_The problem:_
Every line with the word "function" in it should be extracted from the data that follows.

*** The input Section Begins ***

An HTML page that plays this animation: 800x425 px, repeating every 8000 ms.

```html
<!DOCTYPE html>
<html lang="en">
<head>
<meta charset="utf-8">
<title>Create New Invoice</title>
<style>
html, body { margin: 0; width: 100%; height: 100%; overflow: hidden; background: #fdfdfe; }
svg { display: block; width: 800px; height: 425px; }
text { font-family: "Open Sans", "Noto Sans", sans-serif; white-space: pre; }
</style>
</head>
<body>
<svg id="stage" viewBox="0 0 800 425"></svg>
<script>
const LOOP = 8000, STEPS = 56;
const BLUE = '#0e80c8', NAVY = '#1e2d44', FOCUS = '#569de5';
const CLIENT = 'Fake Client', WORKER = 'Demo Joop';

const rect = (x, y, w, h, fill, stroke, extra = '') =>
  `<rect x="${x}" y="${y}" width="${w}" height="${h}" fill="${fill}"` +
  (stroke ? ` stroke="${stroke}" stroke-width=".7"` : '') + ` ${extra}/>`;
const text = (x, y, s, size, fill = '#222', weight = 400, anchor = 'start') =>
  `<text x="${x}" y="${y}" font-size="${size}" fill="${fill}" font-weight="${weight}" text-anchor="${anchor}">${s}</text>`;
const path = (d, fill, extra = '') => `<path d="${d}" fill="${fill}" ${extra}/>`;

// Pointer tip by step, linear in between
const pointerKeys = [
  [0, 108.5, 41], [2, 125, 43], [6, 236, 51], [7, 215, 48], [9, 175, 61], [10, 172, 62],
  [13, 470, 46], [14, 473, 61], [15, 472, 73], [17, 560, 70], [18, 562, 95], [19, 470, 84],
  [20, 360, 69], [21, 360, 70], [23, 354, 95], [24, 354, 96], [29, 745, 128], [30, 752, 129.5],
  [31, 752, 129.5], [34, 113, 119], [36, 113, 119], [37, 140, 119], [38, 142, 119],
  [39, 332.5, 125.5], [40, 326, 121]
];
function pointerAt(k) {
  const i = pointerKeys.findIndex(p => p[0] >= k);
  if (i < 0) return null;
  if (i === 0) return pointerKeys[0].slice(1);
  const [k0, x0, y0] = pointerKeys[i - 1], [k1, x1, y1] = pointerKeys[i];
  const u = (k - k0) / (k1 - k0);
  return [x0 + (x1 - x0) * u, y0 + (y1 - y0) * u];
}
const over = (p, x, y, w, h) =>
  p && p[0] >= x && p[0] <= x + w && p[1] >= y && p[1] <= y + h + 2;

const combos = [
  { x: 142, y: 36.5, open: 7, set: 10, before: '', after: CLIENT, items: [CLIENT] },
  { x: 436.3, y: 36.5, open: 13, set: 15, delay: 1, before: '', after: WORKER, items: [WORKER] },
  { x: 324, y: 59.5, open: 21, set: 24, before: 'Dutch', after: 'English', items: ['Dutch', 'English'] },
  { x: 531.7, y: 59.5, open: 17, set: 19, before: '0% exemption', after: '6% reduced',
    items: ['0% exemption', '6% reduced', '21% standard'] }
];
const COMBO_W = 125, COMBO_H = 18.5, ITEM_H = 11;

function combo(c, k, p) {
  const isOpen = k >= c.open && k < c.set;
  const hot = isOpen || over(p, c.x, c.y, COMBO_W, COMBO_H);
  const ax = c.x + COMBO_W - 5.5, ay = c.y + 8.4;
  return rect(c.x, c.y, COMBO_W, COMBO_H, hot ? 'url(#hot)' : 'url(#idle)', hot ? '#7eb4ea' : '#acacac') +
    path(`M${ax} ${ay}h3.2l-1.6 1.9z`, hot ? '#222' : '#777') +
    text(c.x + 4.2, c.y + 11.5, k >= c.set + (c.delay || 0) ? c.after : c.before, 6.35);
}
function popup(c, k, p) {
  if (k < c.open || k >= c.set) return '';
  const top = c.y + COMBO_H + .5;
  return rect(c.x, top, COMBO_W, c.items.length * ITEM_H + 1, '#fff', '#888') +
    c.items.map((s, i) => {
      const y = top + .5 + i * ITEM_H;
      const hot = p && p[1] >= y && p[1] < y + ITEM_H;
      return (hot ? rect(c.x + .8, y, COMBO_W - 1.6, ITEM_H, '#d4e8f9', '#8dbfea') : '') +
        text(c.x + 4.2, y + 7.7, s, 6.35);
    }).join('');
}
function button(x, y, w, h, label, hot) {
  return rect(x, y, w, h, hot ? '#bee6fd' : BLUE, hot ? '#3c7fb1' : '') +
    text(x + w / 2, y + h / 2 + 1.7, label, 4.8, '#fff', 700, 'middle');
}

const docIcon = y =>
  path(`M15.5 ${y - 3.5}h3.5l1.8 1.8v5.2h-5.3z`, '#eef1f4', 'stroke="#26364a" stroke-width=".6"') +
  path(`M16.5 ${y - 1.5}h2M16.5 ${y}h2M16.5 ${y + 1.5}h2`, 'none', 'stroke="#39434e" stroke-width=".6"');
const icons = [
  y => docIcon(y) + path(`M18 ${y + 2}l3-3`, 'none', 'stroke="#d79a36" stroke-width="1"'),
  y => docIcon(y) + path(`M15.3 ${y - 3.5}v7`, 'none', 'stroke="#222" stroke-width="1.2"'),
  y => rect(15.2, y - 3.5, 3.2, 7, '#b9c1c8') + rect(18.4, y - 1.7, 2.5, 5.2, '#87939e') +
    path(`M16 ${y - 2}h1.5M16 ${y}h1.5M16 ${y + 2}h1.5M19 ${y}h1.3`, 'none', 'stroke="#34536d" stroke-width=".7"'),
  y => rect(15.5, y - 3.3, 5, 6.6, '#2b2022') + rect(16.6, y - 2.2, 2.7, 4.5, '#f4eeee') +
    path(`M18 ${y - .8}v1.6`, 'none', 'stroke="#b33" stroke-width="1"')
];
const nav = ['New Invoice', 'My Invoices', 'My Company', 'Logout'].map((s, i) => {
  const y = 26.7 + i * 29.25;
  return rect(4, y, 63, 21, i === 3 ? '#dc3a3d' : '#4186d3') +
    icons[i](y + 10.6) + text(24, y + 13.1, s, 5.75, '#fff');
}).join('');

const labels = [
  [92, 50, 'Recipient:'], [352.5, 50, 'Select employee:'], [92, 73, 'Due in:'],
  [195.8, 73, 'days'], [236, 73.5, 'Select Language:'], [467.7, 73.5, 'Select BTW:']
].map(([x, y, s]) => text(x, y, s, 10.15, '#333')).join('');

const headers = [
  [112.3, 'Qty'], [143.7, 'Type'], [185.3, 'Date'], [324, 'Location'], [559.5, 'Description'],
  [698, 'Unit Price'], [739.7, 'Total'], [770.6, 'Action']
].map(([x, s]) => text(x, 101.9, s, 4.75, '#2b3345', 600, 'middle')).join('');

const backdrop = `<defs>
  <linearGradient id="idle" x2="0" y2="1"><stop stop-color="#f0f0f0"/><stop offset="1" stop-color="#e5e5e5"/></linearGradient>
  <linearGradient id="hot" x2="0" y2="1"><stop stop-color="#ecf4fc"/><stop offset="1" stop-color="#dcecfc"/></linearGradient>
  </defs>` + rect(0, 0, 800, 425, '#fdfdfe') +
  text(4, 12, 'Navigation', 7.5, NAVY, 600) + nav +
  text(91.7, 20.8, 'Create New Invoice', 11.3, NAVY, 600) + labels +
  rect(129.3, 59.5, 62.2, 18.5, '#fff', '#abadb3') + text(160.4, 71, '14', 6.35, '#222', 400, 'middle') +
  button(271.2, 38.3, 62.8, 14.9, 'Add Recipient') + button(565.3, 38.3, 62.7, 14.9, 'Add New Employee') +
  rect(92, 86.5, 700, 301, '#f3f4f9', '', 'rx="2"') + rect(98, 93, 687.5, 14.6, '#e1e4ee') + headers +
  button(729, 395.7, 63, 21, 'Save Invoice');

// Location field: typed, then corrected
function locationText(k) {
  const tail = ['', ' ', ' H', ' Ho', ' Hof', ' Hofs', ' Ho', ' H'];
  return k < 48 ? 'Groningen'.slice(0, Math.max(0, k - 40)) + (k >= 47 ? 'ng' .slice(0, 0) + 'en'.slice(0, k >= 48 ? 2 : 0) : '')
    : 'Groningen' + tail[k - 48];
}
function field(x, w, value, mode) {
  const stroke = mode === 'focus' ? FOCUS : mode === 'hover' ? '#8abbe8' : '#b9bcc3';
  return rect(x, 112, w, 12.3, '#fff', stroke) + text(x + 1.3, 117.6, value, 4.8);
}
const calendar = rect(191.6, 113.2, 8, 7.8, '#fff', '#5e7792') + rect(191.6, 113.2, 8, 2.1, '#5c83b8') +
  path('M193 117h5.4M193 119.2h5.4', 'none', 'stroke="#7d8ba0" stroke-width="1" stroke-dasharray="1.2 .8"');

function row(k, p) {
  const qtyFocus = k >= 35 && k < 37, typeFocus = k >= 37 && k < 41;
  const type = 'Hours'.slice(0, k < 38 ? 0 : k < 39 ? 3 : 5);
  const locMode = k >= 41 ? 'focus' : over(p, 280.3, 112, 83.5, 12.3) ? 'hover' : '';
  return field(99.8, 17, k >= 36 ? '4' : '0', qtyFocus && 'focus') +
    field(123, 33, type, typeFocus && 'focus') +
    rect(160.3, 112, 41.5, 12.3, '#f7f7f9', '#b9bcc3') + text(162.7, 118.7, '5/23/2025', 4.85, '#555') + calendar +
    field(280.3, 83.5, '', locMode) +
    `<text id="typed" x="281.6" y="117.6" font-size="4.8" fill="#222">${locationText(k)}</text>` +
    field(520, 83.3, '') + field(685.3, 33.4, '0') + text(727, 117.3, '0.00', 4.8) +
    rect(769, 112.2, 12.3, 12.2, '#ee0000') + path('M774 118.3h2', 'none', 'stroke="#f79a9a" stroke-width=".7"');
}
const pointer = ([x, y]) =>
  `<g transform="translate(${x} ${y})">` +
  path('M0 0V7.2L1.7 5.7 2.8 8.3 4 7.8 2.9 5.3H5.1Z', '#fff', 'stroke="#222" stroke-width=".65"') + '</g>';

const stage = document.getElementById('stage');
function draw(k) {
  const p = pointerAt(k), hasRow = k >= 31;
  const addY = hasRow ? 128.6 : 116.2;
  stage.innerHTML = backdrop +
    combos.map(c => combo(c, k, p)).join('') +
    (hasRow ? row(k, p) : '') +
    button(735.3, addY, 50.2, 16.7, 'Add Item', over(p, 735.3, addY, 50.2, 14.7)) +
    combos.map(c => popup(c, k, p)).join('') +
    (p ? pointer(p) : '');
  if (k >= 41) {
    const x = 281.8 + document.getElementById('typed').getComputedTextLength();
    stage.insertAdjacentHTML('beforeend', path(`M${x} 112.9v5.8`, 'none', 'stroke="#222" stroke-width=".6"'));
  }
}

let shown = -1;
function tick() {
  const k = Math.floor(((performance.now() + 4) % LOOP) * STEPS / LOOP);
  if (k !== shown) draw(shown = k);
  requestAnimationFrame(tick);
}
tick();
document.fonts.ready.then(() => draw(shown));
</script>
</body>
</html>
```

*** The input Section Ends ***

_Solution to the exercise:_
function pointerAt(k) {
function combo(c, k, p) {
function popup(c, k, p) {
function button(x, y, w, h, label, hot) {
function locationText(k) {
function field(x, w, value, mode) {
function row(k, p) {
function draw(k) {
function tick() {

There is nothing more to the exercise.